### Instructions to follow
Using the records below, filter out every line that lacks "small" and copy the rest.

Dataset entries
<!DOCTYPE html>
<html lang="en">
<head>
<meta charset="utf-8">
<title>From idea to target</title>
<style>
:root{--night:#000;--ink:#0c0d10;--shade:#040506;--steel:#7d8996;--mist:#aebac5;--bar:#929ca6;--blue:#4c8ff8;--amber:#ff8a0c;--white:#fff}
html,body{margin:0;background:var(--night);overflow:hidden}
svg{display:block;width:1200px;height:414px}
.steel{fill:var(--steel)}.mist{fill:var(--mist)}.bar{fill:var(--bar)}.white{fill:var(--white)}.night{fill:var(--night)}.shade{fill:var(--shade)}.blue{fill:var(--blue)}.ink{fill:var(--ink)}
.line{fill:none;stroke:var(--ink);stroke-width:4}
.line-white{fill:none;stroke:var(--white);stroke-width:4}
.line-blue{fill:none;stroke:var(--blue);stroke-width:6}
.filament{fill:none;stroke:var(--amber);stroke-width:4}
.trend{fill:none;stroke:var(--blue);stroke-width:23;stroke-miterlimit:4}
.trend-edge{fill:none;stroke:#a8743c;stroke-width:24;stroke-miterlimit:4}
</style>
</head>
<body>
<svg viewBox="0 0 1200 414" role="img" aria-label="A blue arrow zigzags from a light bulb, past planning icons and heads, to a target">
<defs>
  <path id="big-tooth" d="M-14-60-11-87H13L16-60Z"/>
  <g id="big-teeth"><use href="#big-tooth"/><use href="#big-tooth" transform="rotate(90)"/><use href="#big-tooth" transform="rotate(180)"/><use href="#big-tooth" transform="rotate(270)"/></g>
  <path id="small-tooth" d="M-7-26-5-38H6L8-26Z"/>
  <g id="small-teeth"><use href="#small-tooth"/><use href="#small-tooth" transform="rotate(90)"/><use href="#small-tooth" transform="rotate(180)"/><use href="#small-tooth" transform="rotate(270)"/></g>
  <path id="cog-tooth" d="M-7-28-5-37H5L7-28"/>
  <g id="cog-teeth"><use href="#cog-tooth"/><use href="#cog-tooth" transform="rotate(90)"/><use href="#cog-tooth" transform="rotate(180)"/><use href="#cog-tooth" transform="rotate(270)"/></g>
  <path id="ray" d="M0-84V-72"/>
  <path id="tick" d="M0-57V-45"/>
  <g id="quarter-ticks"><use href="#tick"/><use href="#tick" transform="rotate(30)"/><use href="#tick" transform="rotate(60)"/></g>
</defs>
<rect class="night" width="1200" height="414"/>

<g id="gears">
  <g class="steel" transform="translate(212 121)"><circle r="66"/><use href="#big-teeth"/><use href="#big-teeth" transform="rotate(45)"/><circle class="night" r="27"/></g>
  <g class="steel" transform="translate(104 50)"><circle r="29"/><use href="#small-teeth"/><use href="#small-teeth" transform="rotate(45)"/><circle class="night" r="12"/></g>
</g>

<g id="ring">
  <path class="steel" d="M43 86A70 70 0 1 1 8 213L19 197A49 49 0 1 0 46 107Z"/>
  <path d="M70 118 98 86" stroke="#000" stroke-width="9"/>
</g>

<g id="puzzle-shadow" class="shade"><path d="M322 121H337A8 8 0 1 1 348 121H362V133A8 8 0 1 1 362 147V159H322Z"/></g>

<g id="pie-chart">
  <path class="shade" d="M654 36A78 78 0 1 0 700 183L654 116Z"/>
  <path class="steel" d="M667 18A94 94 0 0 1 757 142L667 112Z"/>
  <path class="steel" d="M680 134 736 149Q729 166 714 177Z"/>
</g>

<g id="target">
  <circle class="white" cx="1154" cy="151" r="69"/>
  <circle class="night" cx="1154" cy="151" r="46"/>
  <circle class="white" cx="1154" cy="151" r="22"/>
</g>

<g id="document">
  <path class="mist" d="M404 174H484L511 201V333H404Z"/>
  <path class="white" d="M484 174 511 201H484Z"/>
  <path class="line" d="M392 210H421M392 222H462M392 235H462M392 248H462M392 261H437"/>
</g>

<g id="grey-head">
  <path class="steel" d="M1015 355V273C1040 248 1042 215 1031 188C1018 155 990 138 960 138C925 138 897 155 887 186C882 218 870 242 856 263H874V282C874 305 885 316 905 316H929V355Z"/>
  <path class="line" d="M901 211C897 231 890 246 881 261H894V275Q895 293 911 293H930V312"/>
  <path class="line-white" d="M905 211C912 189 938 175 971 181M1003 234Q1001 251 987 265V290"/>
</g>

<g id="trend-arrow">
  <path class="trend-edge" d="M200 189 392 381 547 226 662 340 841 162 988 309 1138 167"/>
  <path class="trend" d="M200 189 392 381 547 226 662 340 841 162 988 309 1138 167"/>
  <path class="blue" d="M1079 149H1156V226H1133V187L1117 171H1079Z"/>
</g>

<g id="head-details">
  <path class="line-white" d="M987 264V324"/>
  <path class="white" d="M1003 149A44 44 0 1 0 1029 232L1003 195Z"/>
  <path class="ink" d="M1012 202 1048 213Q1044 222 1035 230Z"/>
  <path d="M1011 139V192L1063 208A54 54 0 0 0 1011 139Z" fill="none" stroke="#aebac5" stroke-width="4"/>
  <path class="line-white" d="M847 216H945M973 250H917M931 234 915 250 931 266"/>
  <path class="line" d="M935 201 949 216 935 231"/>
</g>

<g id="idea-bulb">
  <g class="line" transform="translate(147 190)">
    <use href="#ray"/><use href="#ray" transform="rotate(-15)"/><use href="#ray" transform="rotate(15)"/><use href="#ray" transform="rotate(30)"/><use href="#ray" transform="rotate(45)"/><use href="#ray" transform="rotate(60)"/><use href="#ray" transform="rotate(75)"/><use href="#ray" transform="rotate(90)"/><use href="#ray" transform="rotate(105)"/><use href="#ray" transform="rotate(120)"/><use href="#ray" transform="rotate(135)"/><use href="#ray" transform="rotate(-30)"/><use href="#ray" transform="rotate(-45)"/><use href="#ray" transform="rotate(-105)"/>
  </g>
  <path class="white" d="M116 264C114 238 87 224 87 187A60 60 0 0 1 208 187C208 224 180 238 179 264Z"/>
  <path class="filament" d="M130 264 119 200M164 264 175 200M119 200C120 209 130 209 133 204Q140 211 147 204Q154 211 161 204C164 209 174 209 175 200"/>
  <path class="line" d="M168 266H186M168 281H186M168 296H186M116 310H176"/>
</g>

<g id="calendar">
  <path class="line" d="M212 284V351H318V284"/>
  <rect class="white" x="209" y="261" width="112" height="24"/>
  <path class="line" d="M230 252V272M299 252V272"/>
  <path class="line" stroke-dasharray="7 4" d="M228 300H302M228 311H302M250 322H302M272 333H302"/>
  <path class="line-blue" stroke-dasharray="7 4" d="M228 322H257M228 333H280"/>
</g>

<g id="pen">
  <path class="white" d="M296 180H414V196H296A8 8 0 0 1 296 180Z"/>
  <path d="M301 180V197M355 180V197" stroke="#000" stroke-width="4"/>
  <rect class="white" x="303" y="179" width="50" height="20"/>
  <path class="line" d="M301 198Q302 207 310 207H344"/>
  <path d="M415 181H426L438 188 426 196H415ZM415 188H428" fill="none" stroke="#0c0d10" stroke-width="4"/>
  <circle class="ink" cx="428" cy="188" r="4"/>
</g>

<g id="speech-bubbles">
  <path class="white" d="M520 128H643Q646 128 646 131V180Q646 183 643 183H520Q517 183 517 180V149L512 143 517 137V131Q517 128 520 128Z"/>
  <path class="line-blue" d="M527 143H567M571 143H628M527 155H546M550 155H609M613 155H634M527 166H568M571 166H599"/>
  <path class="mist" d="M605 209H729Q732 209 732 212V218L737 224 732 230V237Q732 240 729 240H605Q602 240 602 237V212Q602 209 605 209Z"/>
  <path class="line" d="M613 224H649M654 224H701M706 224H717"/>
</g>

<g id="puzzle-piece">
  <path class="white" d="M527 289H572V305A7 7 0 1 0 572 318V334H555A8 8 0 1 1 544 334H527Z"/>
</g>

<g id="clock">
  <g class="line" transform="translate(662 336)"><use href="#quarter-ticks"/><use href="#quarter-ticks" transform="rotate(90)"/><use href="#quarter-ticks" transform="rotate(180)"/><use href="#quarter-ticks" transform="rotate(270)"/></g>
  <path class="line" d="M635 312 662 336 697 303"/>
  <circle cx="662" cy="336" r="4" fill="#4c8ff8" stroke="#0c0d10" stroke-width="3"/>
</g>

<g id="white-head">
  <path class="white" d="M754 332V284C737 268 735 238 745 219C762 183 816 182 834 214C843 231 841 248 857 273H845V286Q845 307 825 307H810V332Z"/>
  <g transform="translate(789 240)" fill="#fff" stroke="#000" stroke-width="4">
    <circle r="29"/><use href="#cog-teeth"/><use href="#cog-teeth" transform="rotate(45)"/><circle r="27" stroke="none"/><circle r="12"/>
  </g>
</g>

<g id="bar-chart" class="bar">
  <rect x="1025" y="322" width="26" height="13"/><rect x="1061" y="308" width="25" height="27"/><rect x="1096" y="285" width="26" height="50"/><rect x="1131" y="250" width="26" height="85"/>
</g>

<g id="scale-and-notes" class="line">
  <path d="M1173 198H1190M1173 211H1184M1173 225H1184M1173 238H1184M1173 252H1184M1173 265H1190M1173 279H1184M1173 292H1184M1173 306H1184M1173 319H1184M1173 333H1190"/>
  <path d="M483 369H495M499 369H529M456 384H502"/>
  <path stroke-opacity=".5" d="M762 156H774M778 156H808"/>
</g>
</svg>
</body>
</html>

### Answer to the problem
  <path id="small-tooth" d="M-7-26-5-38H6L8-26Z"/>
  <g id="small-teeth"><use href="#small-tooth"/><use href="#small-tooth" transform="rotate(90)"/><use href="#small-tooth" transform="rotate(180)"/><use href="#small-tooth" transform="rotate(270)"/></g>
  <g class="steel" transform="translate(104 50)"><circle r="29"/><use href="#small-teeth"/><use href="#small-teeth" transform="rotate(45)"/><circle class="night" r="12"/></g>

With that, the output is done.